By Cassandra Berman, graduate student, Brandeis University
Josephine Collins was born in Framingham, Massachusetts in 1879. Collins remained unmarried throughout her life, and ran a teashop and a dry goods store in Framingham; later in life she worked as a bookkeeper at Babson College. Collins’s most notable contribution to the suffrage movement was her involvement in the 1919 demonstration in Boston upon President Wilson’s visit to the city.
Collins was an early member of the National Woman’s Party, and on February 25, 1919, she participated in Alice Paul’s suffrage demonstration at the State House in Boston, which coincided with the president’s arrival in the city. The demonstrators hoped to pressure Wilson, who was on his way back to Washington after negotiating the Treaty of Versailles in Paris, into pushing through the suffrage amendment. Uncowed by police threats of arrest for loitering, Collins reportedly held a sign asking, “Mr. President, how long must women wait for liberty?” Along with twenty-one other women, Collins was taken by police to the city’s House of Detention for Women; most of the women refused to post bail, preferring instead to make a statement through their incarceration. The protesters refused to pay the fine levied on them, and were subsequently taken to Charles Street Jail to serve an eight-day term. From jail, the women sent Wilson a letter, urging him to ensure the passage of the suffrage amendment.
Collins did not serve her full eight-day sentence. Though she resisted removal from jail, her brother paid her five-dollar fine and won her early release. After returning to Framingham, her business suffered, reportedly from customers’ opposition to her militancy after her arrest, and she eventually closed her business and sought alternative employment. In the 1920s, Collins was urged to join the campaign for the Equal Rights Amendment. Alice Paul wrote to Collins in 1926, asking her to join a suffragist reunion aboard the Equal Rights Ship, and in 1927 NWP Executive Secretary Mabel Vernon invited her to join other NWP members in Washington to urge President Coolidge to support the ERA. There is no record that Collins attended either event. The NWP also recognized her service to the movement by giving her a “jail door pin” designed by Alice Paul.

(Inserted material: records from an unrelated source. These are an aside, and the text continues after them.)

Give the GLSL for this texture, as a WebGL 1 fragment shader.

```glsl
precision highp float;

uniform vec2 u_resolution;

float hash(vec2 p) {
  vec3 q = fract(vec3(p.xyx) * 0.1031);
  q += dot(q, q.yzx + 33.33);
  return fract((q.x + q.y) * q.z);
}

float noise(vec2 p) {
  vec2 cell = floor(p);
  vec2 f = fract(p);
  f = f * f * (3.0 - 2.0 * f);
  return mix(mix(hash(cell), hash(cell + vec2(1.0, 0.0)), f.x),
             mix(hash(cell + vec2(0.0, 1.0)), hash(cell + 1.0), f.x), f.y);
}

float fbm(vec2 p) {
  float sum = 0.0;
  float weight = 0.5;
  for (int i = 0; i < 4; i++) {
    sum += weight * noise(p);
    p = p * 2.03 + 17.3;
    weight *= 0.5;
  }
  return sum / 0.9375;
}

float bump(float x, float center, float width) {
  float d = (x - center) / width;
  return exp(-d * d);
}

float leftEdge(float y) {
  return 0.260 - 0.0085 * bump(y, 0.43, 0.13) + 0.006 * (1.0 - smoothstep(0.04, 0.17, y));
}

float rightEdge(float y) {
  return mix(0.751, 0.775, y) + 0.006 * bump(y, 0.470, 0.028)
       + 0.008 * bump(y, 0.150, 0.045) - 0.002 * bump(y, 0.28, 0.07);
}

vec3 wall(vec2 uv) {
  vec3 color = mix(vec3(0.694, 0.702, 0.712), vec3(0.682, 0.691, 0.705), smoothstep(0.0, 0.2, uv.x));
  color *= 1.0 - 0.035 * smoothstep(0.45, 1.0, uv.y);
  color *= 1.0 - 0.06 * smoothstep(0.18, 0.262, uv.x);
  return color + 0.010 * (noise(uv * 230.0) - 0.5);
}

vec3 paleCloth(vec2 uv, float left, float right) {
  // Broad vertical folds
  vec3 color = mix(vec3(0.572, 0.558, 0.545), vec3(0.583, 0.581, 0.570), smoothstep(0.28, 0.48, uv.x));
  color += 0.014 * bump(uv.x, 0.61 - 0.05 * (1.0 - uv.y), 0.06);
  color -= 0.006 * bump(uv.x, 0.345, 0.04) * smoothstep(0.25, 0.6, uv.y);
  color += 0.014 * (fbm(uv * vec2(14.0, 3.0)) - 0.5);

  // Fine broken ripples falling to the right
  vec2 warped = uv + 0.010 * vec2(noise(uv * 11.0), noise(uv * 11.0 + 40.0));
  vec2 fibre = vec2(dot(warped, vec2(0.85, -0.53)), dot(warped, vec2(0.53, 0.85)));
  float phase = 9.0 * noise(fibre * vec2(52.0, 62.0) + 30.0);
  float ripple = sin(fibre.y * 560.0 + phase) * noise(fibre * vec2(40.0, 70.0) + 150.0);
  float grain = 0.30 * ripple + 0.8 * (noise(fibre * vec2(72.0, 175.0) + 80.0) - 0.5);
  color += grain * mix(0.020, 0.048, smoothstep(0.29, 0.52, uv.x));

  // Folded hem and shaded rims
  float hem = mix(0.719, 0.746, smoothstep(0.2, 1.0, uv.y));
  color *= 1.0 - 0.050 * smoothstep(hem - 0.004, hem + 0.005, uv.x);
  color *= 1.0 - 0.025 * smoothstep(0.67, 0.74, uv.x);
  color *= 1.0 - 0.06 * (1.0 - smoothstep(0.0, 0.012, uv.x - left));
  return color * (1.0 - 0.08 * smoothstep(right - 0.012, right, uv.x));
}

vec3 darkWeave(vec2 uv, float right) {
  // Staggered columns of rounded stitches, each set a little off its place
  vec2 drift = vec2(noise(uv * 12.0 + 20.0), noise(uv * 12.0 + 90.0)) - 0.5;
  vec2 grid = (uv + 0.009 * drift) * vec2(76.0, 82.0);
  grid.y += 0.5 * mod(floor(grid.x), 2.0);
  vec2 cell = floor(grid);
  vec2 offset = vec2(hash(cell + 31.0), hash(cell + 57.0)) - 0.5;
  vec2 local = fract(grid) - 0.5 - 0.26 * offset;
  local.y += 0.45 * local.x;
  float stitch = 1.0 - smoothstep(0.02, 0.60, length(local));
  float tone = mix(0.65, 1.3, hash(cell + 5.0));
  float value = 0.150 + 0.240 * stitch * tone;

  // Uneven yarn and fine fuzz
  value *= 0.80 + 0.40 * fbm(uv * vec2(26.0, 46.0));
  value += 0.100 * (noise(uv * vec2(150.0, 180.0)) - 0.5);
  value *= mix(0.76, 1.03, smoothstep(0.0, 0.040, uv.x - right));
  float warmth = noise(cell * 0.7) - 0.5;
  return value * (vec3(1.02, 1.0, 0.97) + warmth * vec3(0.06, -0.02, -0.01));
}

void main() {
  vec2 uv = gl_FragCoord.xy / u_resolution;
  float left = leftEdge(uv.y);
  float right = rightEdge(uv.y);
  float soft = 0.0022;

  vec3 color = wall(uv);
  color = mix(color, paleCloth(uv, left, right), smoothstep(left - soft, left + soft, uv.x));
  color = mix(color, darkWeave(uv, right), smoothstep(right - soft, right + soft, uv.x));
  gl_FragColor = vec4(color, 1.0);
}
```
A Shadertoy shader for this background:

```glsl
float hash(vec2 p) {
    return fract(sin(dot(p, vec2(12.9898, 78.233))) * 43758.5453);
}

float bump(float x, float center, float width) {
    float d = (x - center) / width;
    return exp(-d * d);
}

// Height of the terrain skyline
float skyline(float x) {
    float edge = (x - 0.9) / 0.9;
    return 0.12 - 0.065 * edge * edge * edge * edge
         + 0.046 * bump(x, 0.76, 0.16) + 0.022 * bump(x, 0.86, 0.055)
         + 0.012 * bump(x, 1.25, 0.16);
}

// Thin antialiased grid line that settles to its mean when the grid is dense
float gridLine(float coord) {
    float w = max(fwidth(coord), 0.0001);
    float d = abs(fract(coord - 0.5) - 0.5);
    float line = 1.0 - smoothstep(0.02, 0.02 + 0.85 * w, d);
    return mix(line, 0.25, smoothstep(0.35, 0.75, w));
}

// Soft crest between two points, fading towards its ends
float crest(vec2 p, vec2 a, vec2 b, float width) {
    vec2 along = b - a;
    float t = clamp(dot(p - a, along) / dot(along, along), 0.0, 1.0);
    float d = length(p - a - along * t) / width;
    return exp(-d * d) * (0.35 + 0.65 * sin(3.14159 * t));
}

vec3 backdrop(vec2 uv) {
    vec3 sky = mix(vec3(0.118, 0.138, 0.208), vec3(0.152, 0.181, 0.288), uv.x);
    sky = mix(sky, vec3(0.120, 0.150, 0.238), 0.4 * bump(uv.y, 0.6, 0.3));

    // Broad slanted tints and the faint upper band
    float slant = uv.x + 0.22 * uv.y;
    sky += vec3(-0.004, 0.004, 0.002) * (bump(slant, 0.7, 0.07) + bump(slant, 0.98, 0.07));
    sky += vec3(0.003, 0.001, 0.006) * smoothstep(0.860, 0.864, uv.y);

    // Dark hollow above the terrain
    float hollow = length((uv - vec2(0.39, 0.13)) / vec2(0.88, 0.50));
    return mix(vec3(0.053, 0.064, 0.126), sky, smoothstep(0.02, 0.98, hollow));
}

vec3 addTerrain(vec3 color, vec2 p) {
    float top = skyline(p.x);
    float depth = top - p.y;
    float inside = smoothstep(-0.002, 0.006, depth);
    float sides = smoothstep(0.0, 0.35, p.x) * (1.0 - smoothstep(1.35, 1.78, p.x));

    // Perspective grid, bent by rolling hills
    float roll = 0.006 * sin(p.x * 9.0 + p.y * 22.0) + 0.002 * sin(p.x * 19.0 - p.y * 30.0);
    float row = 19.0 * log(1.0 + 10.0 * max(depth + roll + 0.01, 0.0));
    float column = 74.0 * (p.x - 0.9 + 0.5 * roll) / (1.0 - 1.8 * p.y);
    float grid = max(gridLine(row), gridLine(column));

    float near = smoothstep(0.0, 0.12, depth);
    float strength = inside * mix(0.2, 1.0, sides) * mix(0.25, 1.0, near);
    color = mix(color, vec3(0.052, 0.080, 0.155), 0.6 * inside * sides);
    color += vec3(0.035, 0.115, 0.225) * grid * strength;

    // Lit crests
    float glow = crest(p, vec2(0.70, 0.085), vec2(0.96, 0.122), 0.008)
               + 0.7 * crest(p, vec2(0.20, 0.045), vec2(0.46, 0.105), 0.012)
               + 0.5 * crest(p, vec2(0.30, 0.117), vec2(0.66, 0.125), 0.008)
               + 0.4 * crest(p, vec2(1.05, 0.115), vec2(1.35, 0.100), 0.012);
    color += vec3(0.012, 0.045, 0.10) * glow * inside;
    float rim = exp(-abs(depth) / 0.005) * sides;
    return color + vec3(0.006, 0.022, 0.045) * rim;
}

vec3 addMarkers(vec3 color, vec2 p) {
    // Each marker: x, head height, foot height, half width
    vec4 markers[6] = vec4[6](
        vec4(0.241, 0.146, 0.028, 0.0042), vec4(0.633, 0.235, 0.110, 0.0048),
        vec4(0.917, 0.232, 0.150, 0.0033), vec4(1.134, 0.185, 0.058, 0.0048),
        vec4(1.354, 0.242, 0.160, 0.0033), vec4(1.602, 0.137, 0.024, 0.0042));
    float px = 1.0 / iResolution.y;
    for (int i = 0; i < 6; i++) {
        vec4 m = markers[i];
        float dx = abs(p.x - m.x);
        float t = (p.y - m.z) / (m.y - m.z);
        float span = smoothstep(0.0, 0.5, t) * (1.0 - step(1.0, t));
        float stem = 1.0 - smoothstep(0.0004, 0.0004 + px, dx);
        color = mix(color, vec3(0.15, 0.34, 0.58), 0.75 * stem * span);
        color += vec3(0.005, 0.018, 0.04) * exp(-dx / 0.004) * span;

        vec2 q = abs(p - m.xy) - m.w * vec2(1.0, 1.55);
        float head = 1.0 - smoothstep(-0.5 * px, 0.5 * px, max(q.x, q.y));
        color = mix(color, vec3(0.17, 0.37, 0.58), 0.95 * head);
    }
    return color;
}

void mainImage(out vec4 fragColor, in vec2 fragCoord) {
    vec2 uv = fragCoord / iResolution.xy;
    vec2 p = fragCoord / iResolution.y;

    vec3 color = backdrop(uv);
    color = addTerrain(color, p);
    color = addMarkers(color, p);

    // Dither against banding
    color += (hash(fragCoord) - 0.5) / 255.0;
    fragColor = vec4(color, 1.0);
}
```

Collins died in Framingham in 1961. In 2005, the city honored Collins and another of the area’s suffragists, Louise Parker Mayo, by naming an intersection the “Mayo-Collins Square.”
“Arrest of 22 Suffragettes Charged with Violating a City Ordinance,” Boston Daily Globe, February 24, 1919; “Jailed ‘Suffs’ Send Wire to President,” Boston Daily Globe, February 28, 1919; Anita C. Danker, “Grassroots Suffragists: Josephine Collins and Louise Mayo, A Study in Contrasts,” New England Journal of History, 67:2 (2011): 54-72.